It was the giggles that broke me out of my cynical trance. I looked up towards the cordon to see five girls huddled on the other side of the police tape. They were decked out in pink boas, tiaras and slender black cocktail dresses. In typical bachelorette party fashion, they had at least one or two phallic toys with them. Each girl wobbled a little on their high, thin stiletto heels, already drunk for a night that was relatively young. One pointed towards the scene and giggled. My blood boiled.

“Sergeant!” I shouted. “Get these people away. They don’t need to see this.”

The sergeant waddled towards the crowd, waving them off. The bachelorette party headed to their next bar.

“Lieutenant,” an evidence tech said behind me. “No phone, wallet or ID on the body. He definitely wasn’t moved though.”

“Any idea on the suspect?”

“Suspects,” the tech corrected me. “This many stab wounds couldn’t be done by one person. I’d say three at the least, seven at the most. Thin weapons, but blunt. He had this wrapped around a few fingers.”

The evidence technician handed me a small, clear plastic bag.
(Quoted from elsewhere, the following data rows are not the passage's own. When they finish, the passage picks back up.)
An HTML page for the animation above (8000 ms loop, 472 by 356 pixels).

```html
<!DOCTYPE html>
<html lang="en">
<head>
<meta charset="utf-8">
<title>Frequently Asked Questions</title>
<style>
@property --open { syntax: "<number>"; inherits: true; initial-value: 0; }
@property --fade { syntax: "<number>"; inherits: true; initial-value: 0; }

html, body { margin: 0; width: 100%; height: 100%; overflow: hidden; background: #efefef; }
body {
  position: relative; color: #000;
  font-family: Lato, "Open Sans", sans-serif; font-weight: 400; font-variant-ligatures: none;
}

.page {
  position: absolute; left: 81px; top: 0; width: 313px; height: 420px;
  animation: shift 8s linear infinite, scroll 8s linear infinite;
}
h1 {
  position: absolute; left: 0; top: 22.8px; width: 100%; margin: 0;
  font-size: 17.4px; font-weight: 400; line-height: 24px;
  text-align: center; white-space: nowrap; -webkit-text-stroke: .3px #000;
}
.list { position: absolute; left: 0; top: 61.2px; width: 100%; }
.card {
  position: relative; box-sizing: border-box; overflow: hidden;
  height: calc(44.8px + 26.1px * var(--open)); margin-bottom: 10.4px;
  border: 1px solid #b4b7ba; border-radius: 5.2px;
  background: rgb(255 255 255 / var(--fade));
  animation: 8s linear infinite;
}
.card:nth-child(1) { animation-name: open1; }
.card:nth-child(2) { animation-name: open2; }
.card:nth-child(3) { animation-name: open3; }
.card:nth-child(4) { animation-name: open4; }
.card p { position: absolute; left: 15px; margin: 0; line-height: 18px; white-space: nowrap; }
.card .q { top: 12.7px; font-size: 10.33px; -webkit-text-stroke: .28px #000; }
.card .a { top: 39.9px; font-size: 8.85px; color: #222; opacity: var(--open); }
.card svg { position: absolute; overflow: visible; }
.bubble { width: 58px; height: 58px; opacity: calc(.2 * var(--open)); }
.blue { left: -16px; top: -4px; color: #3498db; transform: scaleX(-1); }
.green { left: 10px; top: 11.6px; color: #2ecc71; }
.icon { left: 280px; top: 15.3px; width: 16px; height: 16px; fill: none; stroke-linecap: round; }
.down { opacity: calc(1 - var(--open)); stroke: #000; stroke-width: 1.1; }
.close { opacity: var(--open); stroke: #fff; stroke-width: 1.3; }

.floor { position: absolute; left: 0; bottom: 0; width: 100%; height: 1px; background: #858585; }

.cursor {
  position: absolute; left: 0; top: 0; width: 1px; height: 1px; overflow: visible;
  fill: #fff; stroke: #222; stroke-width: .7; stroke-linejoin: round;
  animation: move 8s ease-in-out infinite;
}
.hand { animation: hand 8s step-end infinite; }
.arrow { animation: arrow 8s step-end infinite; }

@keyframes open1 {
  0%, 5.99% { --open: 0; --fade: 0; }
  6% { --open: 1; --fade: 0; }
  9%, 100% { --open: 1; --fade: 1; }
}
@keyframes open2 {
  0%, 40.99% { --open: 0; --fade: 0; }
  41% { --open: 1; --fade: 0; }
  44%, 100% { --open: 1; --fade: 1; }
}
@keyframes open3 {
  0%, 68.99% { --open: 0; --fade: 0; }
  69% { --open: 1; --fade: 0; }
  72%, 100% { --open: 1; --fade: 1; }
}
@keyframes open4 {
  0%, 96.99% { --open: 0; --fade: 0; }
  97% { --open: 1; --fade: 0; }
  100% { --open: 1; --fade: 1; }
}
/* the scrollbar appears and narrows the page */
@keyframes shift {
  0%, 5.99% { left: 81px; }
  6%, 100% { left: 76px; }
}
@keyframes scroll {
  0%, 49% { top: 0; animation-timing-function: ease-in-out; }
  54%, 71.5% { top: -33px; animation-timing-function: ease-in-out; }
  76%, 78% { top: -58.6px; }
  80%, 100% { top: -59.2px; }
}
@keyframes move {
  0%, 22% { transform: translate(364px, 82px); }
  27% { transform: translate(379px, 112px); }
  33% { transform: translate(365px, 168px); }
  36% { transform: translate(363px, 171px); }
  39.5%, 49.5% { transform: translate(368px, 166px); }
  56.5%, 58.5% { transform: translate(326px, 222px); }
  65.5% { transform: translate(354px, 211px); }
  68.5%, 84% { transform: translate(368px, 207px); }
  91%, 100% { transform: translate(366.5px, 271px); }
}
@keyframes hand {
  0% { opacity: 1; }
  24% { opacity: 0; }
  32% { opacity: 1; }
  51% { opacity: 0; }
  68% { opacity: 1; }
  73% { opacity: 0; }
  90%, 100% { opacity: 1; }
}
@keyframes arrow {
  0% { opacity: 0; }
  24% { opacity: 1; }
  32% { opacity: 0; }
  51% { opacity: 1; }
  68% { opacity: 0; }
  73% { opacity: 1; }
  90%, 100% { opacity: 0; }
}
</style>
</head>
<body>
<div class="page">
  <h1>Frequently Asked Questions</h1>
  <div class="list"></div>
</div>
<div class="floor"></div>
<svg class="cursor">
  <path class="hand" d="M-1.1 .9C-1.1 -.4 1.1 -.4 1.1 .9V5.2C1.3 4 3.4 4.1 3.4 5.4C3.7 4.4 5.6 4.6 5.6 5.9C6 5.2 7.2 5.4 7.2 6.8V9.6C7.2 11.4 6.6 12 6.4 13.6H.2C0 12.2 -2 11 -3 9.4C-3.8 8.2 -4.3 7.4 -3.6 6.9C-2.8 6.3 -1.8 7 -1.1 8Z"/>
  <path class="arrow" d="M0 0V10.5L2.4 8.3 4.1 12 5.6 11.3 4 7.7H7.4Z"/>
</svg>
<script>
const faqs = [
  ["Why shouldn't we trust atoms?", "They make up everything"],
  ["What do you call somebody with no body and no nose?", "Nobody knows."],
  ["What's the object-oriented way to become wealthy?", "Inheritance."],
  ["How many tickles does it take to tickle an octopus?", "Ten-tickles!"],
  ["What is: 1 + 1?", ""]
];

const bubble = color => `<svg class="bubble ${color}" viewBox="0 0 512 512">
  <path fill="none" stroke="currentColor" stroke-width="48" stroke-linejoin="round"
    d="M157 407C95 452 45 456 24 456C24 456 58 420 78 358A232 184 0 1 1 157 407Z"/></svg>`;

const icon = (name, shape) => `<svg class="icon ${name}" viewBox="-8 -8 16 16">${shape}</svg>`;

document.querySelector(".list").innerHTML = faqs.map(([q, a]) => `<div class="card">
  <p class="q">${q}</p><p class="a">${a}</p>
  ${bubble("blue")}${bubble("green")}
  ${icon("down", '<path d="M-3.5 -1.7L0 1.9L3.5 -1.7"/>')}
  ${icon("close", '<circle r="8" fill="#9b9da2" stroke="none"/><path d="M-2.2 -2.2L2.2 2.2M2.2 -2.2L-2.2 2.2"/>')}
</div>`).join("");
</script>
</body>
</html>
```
Inside was thin, pink ribbon with a few dyed feathers still attached. I looked back at the police line.

It couldn’t be, could it?
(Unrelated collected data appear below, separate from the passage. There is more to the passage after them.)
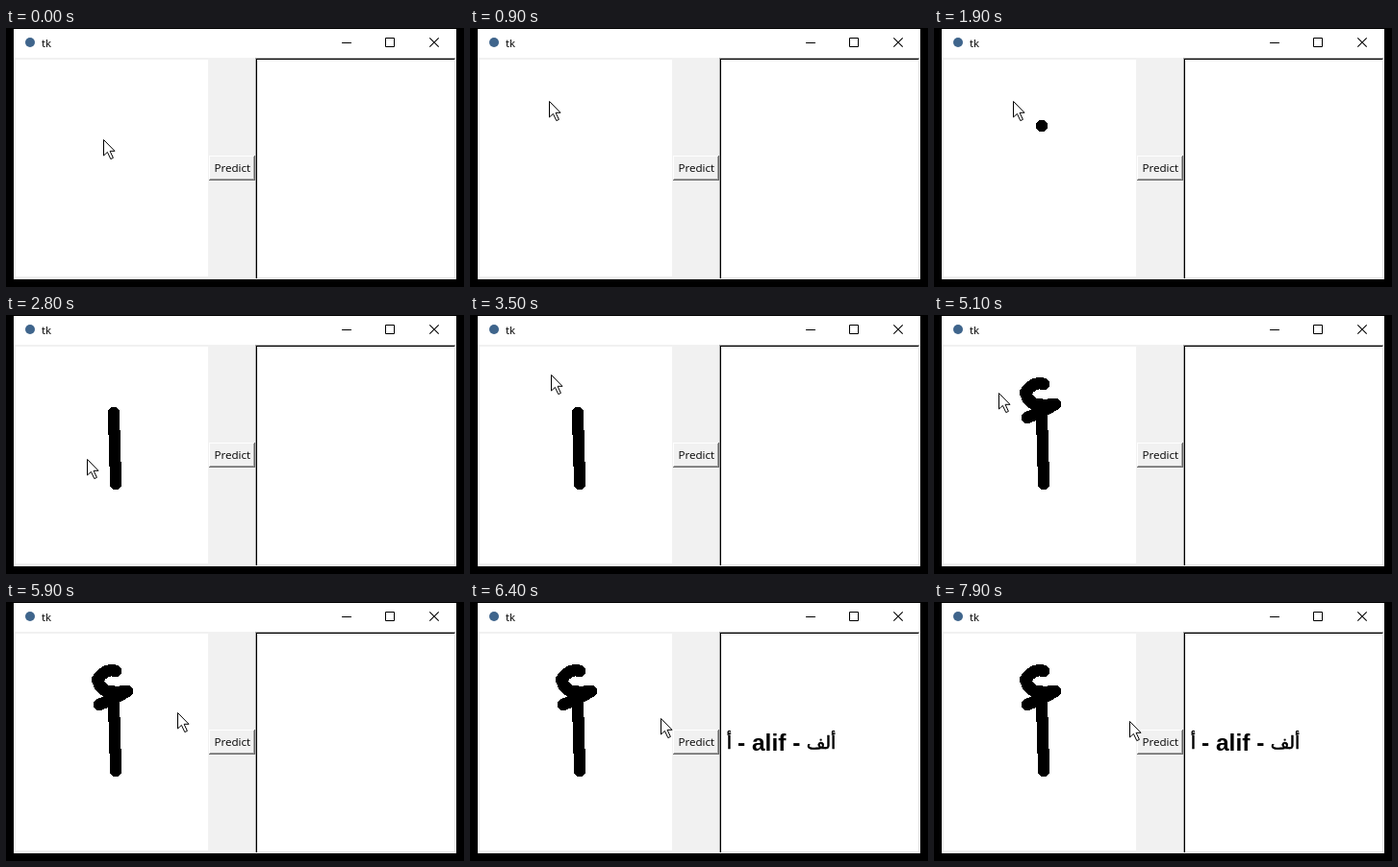
Recreate the animation shown at these times as an HTML page. Size 476 px wide and 270 px high, loop 8 s.

```html
<!DOCTYPE html>
<html lang="en">
<head>
<meta charset="utf-8">
<title>tk</title>
<style>
  html, body { margin: 0; width: 100%; height: 100%; overflow: hidden; background: #000; }
  svg { display: block; width: 476px; height: 270px; }
  .ui { font: 500 11.6px "Open Sans", "Noto Sans", sans-serif; }
  .latin { font: bold 24.5px "Liberation Sans", Arial, sans-serif; }
  .arabic { font: 19px "DejaVu Sans", sans-serif; text-anchor: middle; stroke: #000; stroke-width: .5; }
  .crisp { shape-rendering: crispEdges; }
</style>
</head>
<body>
<svg viewBox="0 0 476 270">
  <g class="crisp">
    <rect width="476" height="270" fill="#000"/>
    <rect x="8" y="1" width="460" height="261" fill="#f1f1f1"/>
    <rect x="8" y="1" width="460" height="30" fill="#fff"/>
    <rect x="10" y="33" width="200" height="226" fill="#fff"/>
    <rect x="259" y="31" width="208" height="230" fill="#a0a0a0"/>
    <rect x="260" y="32" width="206" height="229" fill="#000"/>
    <rect x="261" y="33" width="206" height="228" fill="#e6e6e6"/>
    <rect x="261" y="33" width="205" height="227" fill="#fff"/>
  </g>
  <circle cx="25" cy="15" r="5" fill="#3f658c"/>
  <text class="ui" x="37" y="20">tk</text>
  <g fill="none" stroke="#000">
    <path d="M349 15.5H359M394.5 10.5H403.5V19.5H394.5Z"/>
    <path d="M440.3 10.3L449.7 19.7M449.7 10.3L440.3 19.7" stroke-width="1.1"/>
  </g>

  <path id="ink" class="crisp" fill="none" stroke="#000" stroke-width="12.5"
        stroke-linecap="round" stroke-linejoin="round"/>

  <g class="crisp">
    <rect x="211" y="133" width="48" height="26" fill="#f1f1f1"/>
    <path id="lit" fill="none" d="M211.5 158V133.5H258"/>
    <path id="shade" fill="none" d="M211 158.5H258.5V133"/>
    <path id="inner" fill="none" d="M212 157.5H257.5V134"/>
  </g>
  <text id="label" class="ui" x="235.3" y="150" text-anchor="middle">Predict</text>

  <g id="result">
    <text class="arabic" x="269.5" y="153">أ</text>
    <text class="latin" x="278" y="155">- alif -</text>
    <text class="arabic" x="365" y="153">ألف</text>
  </g>

  <path id="cursor" fill="#fff" stroke="#000"
        d="M.5 .5V17L4.4 13.4L7.8 20.6L10.4 19.4L7.1 12.3H12Z"/>
</svg>
<script>
const LOOP = 8000, STEP = 100;
const PRESS = 6200, RELEASE = 6300;
const BRUSH = [30, 26];                    // brush position relative to the pointer tip

const linear = k => k;
const smooth = k => k * k * (3 - 2 * k);
const late = k => k * k * k;

// Each move starts where the one before it ended.
const HOME = [101, 116];
const MOVES = [
  { from: 0,    to: 900,  ease: smooth, via: [[82, 76]] },
  { from: 1900, to: 2800, ease: linear, via: [[84, 150]], pen: true },
  { from: 2900, to: 3700, ease: smooth, via: [[84, 46]] },
  { from: 3800, to: 4600, ease: linear, via: [[75, 46], [65, 55], [74, 67], [96, 67]], pen: true },
  { from: 4700, to: 5100, ease: linear, via: [[67, 81]], pen: true },
  { from: 5300, to: 6100, ease: smooth, via: [[198, 121]] },
  { from: 6300, to: 7900, ease: late,   via: [[203, 124]] }
];
MOVES.forEach((m, i) => {
  m.points = [i ? MOVES[i - 1].points.at(-1) : HOME, ...m.via];
});

const el = id => document.getElementById(id);
const ink = el("ink"), cursor = el("cursor"), label = el("label"), result = el("result");
const lit = el("lit"), shade = el("shade"), inner = el("inner");

// Catmull-Rom curve through the points, k from 0 to 1
function along(points, k) {
  const last = points.length - 1;
  const i = Math.min(last - 1, Math.floor(k * last)), u = k * last - i;
  const at = n => points[Math.max(0, Math.min(last, n))];
  const [a, b, c, d] = [at(i - 1), at(i), at(i + 1), at(i + 2)];
  if (last === 1) return b.map((v, n) => v + (c[n] - v) * u);
  return b.map((v, n) => v + u / 2 * (c[n] - a[n]
    + u * (2 * a[n] - 5 * v + 4 * c[n] - d[n]
    + u * (3 * (v - c[n]) + d[n] - a[n]))));
}

function place(move, t) {
  const k = Math.min(1, (t - move.from) / (move.to - move.from));
  return along(move.points, move.ease(k)).map(Math.round);
}

const tip = t => place(MOVES.findLast(m => m.from <= t), t);

function strokePath(move, now) {
  const points = [];
  for (let t = move.from; t <= Math.min(move.to, now); t += STEP)
    points.push(place(move, t).map((v, n) => v + BRUSH[n]).join(" "));
  // the repeated first point makes a lone dot visible
  return points.length ? `M${points[0]}L${points.join("L")}` : "";
}

function draw(t) {
  const down = t >= PRESS && t < RELEASE;
  cursor.setAttribute("transform", `translate(${tip(t)})`);
  ink.setAttribute("d", MOVES.filter(m => m.pen).map(m => strokePath(m, t)).join(""));
  lit.setAttribute("stroke", down ? "#696969" : "#fff");
  shade.setAttribute("stroke", down ? "#fff" : "#696969");
  inner.setAttribute("stroke", down ? "#e3e3e3" : "#a0a0a0");
  label.setAttribute("transform", down ? "translate(1 1)" : "translate(0 0)");
  result.setAttribute("visibility", t >= RELEASE ? "visible" : "hidden");
}

const start = performance.now();
function tick() {
  const t = (performance.now() - start) % LOOP;
  draw(Math.floor(t / STEP) * STEP);
  requestAnimationFrame(tick);
}
draw(0);
requestAnimationFrame(tick);
</script>
</body>
</html>
```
The girls had disappeared, at least a few blocks away by now. I could still try and find them, but how many bachelorette parties were there in this city tonight?

I handed the evidence bag back to the tech and ran towards Broadway. The twang of a steel guitar echoed out of Tootsie’s. Five thousand people laughed along with the rhythm of country music’s home. Somewhere in this crowd were five tourists I’d worked to keep safe, when I should have kept my city safe from them.


WILL WHITSON is a southern political reporter turned news producer. He spends his Metro ride home wondering how Philip Marlowe would fare in today’s Beltway. He lives with his wife and daughter outside Washington, D.C.


Would you like to submit a story to the Mondays Are Murder series? Here are the guidelines:

—We are not offering payment, and are asking for first digital rights. The rights to the story revert to the author immediately upon publication.
—Your story should be set in a distinct location of any neighborhood in any city, anywhere in the world, but it should be a story that could only be set in the neighborhood you chose.
—Include the neighborhood, city, state, and country next to your byline.
—Your story should be Noir. What is Noir? We’ll know it when we see it.
—Your story should not exceed 750 words.
—Accepted submissions are typically published 6–8 months after their notification date and will be edited for cohesion and to conform to our house style.
—E-mail your submission to info@akashicbooks.com. Please paste the story into the body of the email, and also attach it as a PDF file.

Posted: Jun 5, 2017

Category: Original Fiction, Mondays Are Murder | Tags: , , , , , ,